* Instructions to follow: Filter these entries down to the lines that hold the word "lineX", and show each of them.

Segment Open

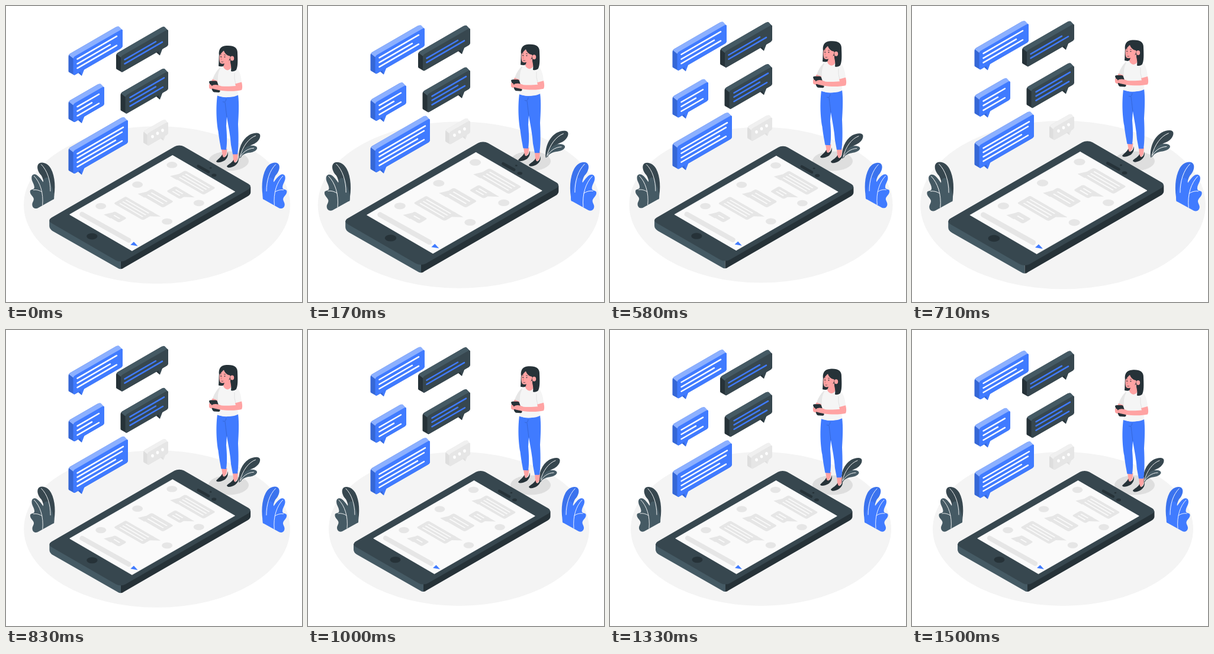
Write an HTML page that moves like this. It is 500 px wide and 500 px high and loops after 1540 ms.

```html
<!DOCTYPE html>
<html lang="en">
<head>
<meta charset="utf-8">
<title>Chat scene</title>
<style>
  html, body { margin: 0; width: 100%; height: 100%; overflow: hidden; background: #fff; }
  svg { display: block; width: 100vw; height: 100vh; --scale: 1; --lift: 0px; }
  .pulse { transform: scale(var(--scale)); }
  .float { transform: translateY(var(--lift)); }
  #floor { transform-origin: 255px 336px; }
  #device { transform-origin: 243px 340px; }
  #plants { transform-origin: 257.5px 278.5px; }
  .vein, .line { fill: none; stroke: #fff; stroke-linecap: round; }
  .vein { stroke-width: .9; }
  .line { stroke-width: 2.5; }
  .skin { fill: #ffa3a3; }
  .ink { fill: #263238; }
  .slate { fill: #37474f; }
  .steel { fill: #455a64; }
  .blue { fill: #407bff; }
  .grey { fill: #e6e6e6; }
</style>
</head>
<body>
<svg viewBox="0 0 500 500">
  <defs>
    <path id="backLeaf" d="M84 326C88 308 87 288 80 275C75 266 66 263 60.500 266C55 270 58 280 64 286C68 292 70 308 74 322Z"/>
    <path id="frontLeaf" d="M85 325L58 340C53 342 49 339 49 334C49 330 53 327 51 323C49 319 45 317 45.500 312C46 308 53 311 52.500 305C52 299 48 296 48 290C48 285 52 283 56 285C61 288 64 293 67 297C68 291 71 288 75 290C79 292 79 298 81 303C84 311 86 317 85 325Z"/>
    <path id="veins" class="vein" d="M64 268C74 278 79 294 79 312M52 287C62 297 68 315 66 335M51 310C56 309 62 311 65 313.500"/>
  </defs>

  <ellipse id="floor" class="pulse" cx="255" cy="336" rx="220" ry="130" fill="#f4f4f4"/>
  <ellipse cx="376" cy="262" rx="34" ry="16.5" fill="#dedede"/>

  <g id="device" class="pulse">
    <path class="steel" d="M77 361v10q0 5 6 8.500L190 440.500q2 1.500 5 1.500V428Z"/>
    <path class="ink" d="M409.500 306v9q0 4-5 7L200 440q-2 2-5 2V428Z"/>
    <rect class="slate" width="252.8" height="141" rx="9" transform="matrix(.866 -.5 -.866 -.5 194.8 432.200)"/>
    <path d="M280.500 254.500L383.300 314.200L213.500 411.800L110.800 352Z" fill="#fafafa" stroke="#fafafa" stroke-linejoin="round"/>
    <ellipse class="ink" cx="147.500" cy="388" rx="9" ry="5.200"/>
    <path d="M323 272l17 9.500" stroke="#263238" stroke-width="4.500" stroke-linecap="round"/>
    <ellipse class="ink" cx="349" cy="287" rx="4" ry="2.500"/>
    <ellipse class="ink" cx="343.500" cy="275" rx="1.800" ry="1.200"/>
    <path d="M131 351.500L208 394.500" stroke="#e6e6e6" stroke-width="8" stroke-linecap="round"/>
    <path class="blue" d="M211 402l5.500-5 6.500 7Z"/>
    <g id="chats" class="grey"></g>
  </g>

  <g id="plants" class="pulse">
    <use href="#backLeaf" class="slate"/>
    <use href="#frontLeaf" class="steel"/>
    <use href="#veins"/>
    <g transform="matrix(-1 0 0 1 515 0)">
      <use href="#backLeaf" fill="#3b73ee"/>
      <use href="#frontLeaf" class="blue"/>
      <use href="#veins"/>
    </g>
    <path class="slate" d="M390.500 258C389 243 395 227 407 219.500C415 215 425 214.500 425.500 220C426 226 420 232 414 234.500C405 238 398 245 394 256Z"/>
    <path class="steel" d="M391 258C394 248 399 239 408 237C414 236 421 237 420.500 241.500C419 246 412 248 407 248.500C400 249.500 395 253 391 258Z"/>
    <path class="vein" d="M418 220.500C406 225 397 238 392.500 254M415 241C404 241.500 397 248 392 256"/>
  </g>

  <g id="person" class="float">
    <path class="skin" d="M364 242h9.500l-1 9-6 8-4-2 3-6ZM383 249h9l-1 11-6 8-4-2 3-6Z"/>
    <path class="ink" d="M355 263C358 259 363 256 365.500 251Q366 257 369 256Q374 254 374.500 247C376 254 373 258 370 261C364 265 356 266 355 263ZM373 271C377 267 382 265 384.500 260Q385 266 388 265Q392 263 392.500 256C394 263 391 267 387 270C381 274 374 275 373 271Z"/>
    <path class="blue" d="M357 151C354 175 356 200 358.500 212C360 225 362 235 363.500 243L372 243.500C374 230 373 215 372 203L373 188C376 205 379 220 380 235L383 251L391 251C393 240 393 220 392 200C393 185 394 165 392 150C380 156 365 156 357 151Z"/>
    <path d="M373 188L370 163M366 162Q371 165 372 157" fill="none" stroke="#3363cc" stroke-width=".8"/>
    <path class="ink" d="M361 77C359 84 360 94 359 102Q365 104 372 101L384 88Z"/>
    <path d="M362 104C355 110 351 118 348 127L357 130L364 118Z" fill="#e6e6e6"/>
    <path d="M367 102C361 105 359 111 358 119L357 152C366 155.500 384 155.500 392 151L391 132L398 129C397 117 394 108 388 104L381 102Z" fill="#f5f5f5"/>
    <path d="M386 114Q385 124 388 132" fill="none" stroke="#dcdcdc" stroke-width=".8"/>
    <path class="skin" d="M370 95L367 103Q369 108 374 109Q380 108 381 102L381 91Z"/>
    <path class="ink" d="M379 80L391 80C391.500 92 392 104 388.500 109Q384 112 380 110.500Q381 104 379 96Z"/>
    <path class="skin" d="M362 79C360 84 360 92 361.500 96C363 99 368 98.500 371 97C376 95 379 90 379 84L371 75Z"/>
    <path class="ink" d="M360 84C358.500 75 362 68 372 67.500C385 66.500 391 71 391 79V87L384 92L378 85C373 84 370 81 368 76C364 79 363 82 360 84Z"/>
    <ellipse class="skin" cx="382" cy="89" rx="3.200" ry="4"/>
    <path d="M362 83l2-.8M368 83l3 .5M363.500 94.500q2 1 3.500 0" fill="none" stroke="#263238" stroke-width=".7"/>
    <path d="M364.500 87l-1.500 4h2" fill="none" stroke="#e57f7f" stroke-width=".8"/>
    <circle class="ink" cx="363.200" cy="86.200" r=".9"/>
    <circle class="ink" cx="369.500" cy="86.500" r=".9"/>
    <path class="skin" d="M349 124L357 127L356 136L347 141Q342 140 343 134Z"/>
    <path class="ink" d="M343 129q0-2 3-2h8q2 0 3 2l4.500 14q.5 3-2 3.500L351 146q-2-1-3-4Z"/>
    <path class="skin" d="M343 133q3-1 4 1.500l3 5q-5 3-7-1Z"/>
    <path class="skin" d="M387 132L398 129C399 133 400 139 398 142.500C388 145 372 144.500 361 143L352 141C347 140 346 136 350 134Q356 132 364 136C373 136.500 383 136 388 135.500Z"/>
  </g>

  <g id="bubbles" class="float"></g>
</svg>
<script>
const svg = document.querySelector('svg');
const palettes = {
  blue: { front: '#407bff', top: '#8cb0ff', side: '#3567d6', line: '#fff' },
  dark: { front: '#37474f', top: '#455a64', side: '#263238', line: '#407bff' },
  grey: { front: '#e6e6e6', top: '#f0f0f0', side: '#dedede', line: '#fff' },
};

// Upright isometric slab; (x, y) is the top left corner of its front face.
// Each line is [y at its start, x at its end], relative to the page.
function bubble({ x, y, w, h, color, tail, lineX, lines = [], dots = [] }) {
  const c = palettes[color], r = 3.5, d = color === 'grey' ? 6.5 : 8, k = d * 1.15;
  const hull = `M${r - d} ${r - k}H${w - r - d}L${w - r} ${r}V${h - r}H${r}L${r - d} ${h - r - k}Z`;
  const top = `M${1 - d} ${1.5 - k}Q${1 - d} ${-k} ${4 - d} ${-k}H${w - d - 3}` +
    `Q${w - d} ${-k} ${w - d + 2} ${2 - k}L${w - 1} 1L0 2Z`;
  const [tx, ty] = tail;
  return `<path d="M${tx} ${ty}l7 6 5-13Z" fill="${c.front}"/>
    <path d="M${tx} ${ty}l7 6-3-8Z" fill="${c.side}"/>
    <g transform="matrix(1 -.577 0 1 ${x} ${y})">
      <path d="${hull}" fill="${c.side}" stroke="${c.side}" stroke-width="${2 * r}" stroke-linejoin="round"/>
      <path d="${top}" fill="${c.top}"/>
      <rect width="${w}" height="${h}" rx="${r}" fill="${c.front}"/>
    </g>` +
    lines.map(([ly, end]) => `<path class="line" style="stroke:${c.line}"
      d="M${lineX} ${ly}L${end} ${ly - (end - lineX) * .577}"/>`).join('') +
    dots.map(([cx, cy]) => `<ellipse cx="${cx}" cy="${cy}" rx="2.3" ry="2.8" fill="#fff"/>`).join('');
}

document.querySelector('#bubbles').innerHTML = [
  { x: 113.5, y: 87, w: 83.5, h: 31.5, color: 'blue', tail: [121, 112.5], lineX: 120.5,
    lines: [[90, 187], [98, 176], [105.5, 187]] },
  { x: 194, y: 85.5, w: 80, h: 28, color: 'dark', tail: [253, 78], lineX: 200.5,
    lines: [[91, 253], [98, 264]] },
  { x: 113.5, y: 166, w: 52.5, h: 32, color: 'blue', tail: [121, 192.5], lineX: 120.5,
    lines: [[170.5, 157], [178, 145], [186, 157]] },
  { x: 201.5, y: 152, w: 72.5, h: 31.5, color: 'dark', tail: [253, 152.5], lineX: 209.5,
    lines: [[155, 267], [162, 253], [169.5, 265]] },
  { x: 113.5, y: 245.5, w: 92.5, h: 39.5, color: 'blue', tail: [121, 279.5], lineX: 120.5,
    lines: [[250, 198], [257, 196], [264.5, 185], [272, 196]] },
  { x: 238.5, y: 216, w: 35.5, h: 21.5, color: 'grey', tail: [259, 222],
    dots: [[247.5, 221], [256, 215.5], [264.5, 210.5]] },
].map(bubble).join('');

// Flat message on the screen; (x, y) is its far corner.
function message([x, y, w, h, lines, side]) {
  const tail = side === 'left' ? `M0 ${h - 11}L-5 ${h + 1}H8Z` : `M${w - 6} 0H${w + 11}L${w} 10Z`;
  const gap = h / (lines + 1);
  let stripes = '';
  for (let i = 1; i <= lines; i++) stripes += `M6 ${i * gap}H${w - 6}`;
  return `<g transform="matrix(.866 .5 -.866 .5 ${x} ${y})">
    <path d="${tail}"/><rect width="${w}" height="${h}" rx="3"/>
    <path d="${stripes}" stroke="#fafafa" stroke-width="2"/></g>`;
}

document.querySelector('#chats').innerHTML =
  [[279.5, 270], [222.5, 302.5], [162, 338], [324, 333], [271.5, 363.5]]
    .map(([x, y]) => `<ellipse cx="${x}" cy="${y}" rx="8.8" ry="5.2"/>`).join('') +
  [
    [301.5, 279, 58, 23, 3, 'left'],
    [246, 309.5, 42, 20.5, 2, 'left'],
    [285, 305, 26, 17, 2, 'right'],
    [203, 322, 56, 23, 3, 'right'],
    [185, 346.5, 23, 15, 1, 'left'],
  ].map(message).join('');

const LOOP = 1540, PERIOD = 1500, STEP = 1000 / 24, LEAD = 34;
const beat = [[0, 1], [.1, 1.1], [.3, 1], [.4, 1], [.5, 1.1], [.6, 1], [1, 1]];

function interpolate(keys, p) {
  const i = Math.max(1, keys.findIndex(([at]) => at >= p));
  const [a, from] = keys[i - 1], [b, to] = keys[i];
  return from + (to - from) * (p - a) / (b - a);
}

function draw(now) {
  // 24 pictures per second; the small lead rounds to centisecond delays.
  const t = Math.floor((now % LOOP + 4) / STEP) * STEP;
  const p = Math.min(1, (t + LEAD) / PERIOD);
  svg.style.setProperty('--scale', interpolate(beat, p));
  svg.style.setProperty('--lift', `${-10 * (1 - Math.abs(2 * p - 1))}px`);
}

const start = performance.now();
function tick() {
  draw(performance.now() - start);
  requestAnimationFrame(tick);
}
tick();
</script>
</body>
</html>
```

Segment Closed

* Task output:
function bubble({ x, y, w, h, color, tail, lineX, lines = [], dots = [] }) {
      d="M${lineX} ${ly}L${end} ${ly - (end - lineX) * .577}"/>`).join('') +
  { x: 113.5, y: 87, w: 83.5, h: 31.5, color: 'blue', tail: [121, 112.5], lineX: 120.5,
  { x: 194, y: 85.5, w: 80, h: 28, color: 'dark', tail: [253, 78], lineX: 200.5,
  { x: 113.5, y: 166, w: 52.5, h: 32, color: 'blue', tail: [121, 192.5], lineX: 120.5,
  { x: 201.5, y: 152, w: 72.5, h: 31.5, color: 'dark', tail: [253, 152.5], lineX: 209.5,
  { x: 113.5, y: 245.5, w: 92.5, h: 39.5, color: 'blue', tail: [121, 279.5], lineX: 120.5,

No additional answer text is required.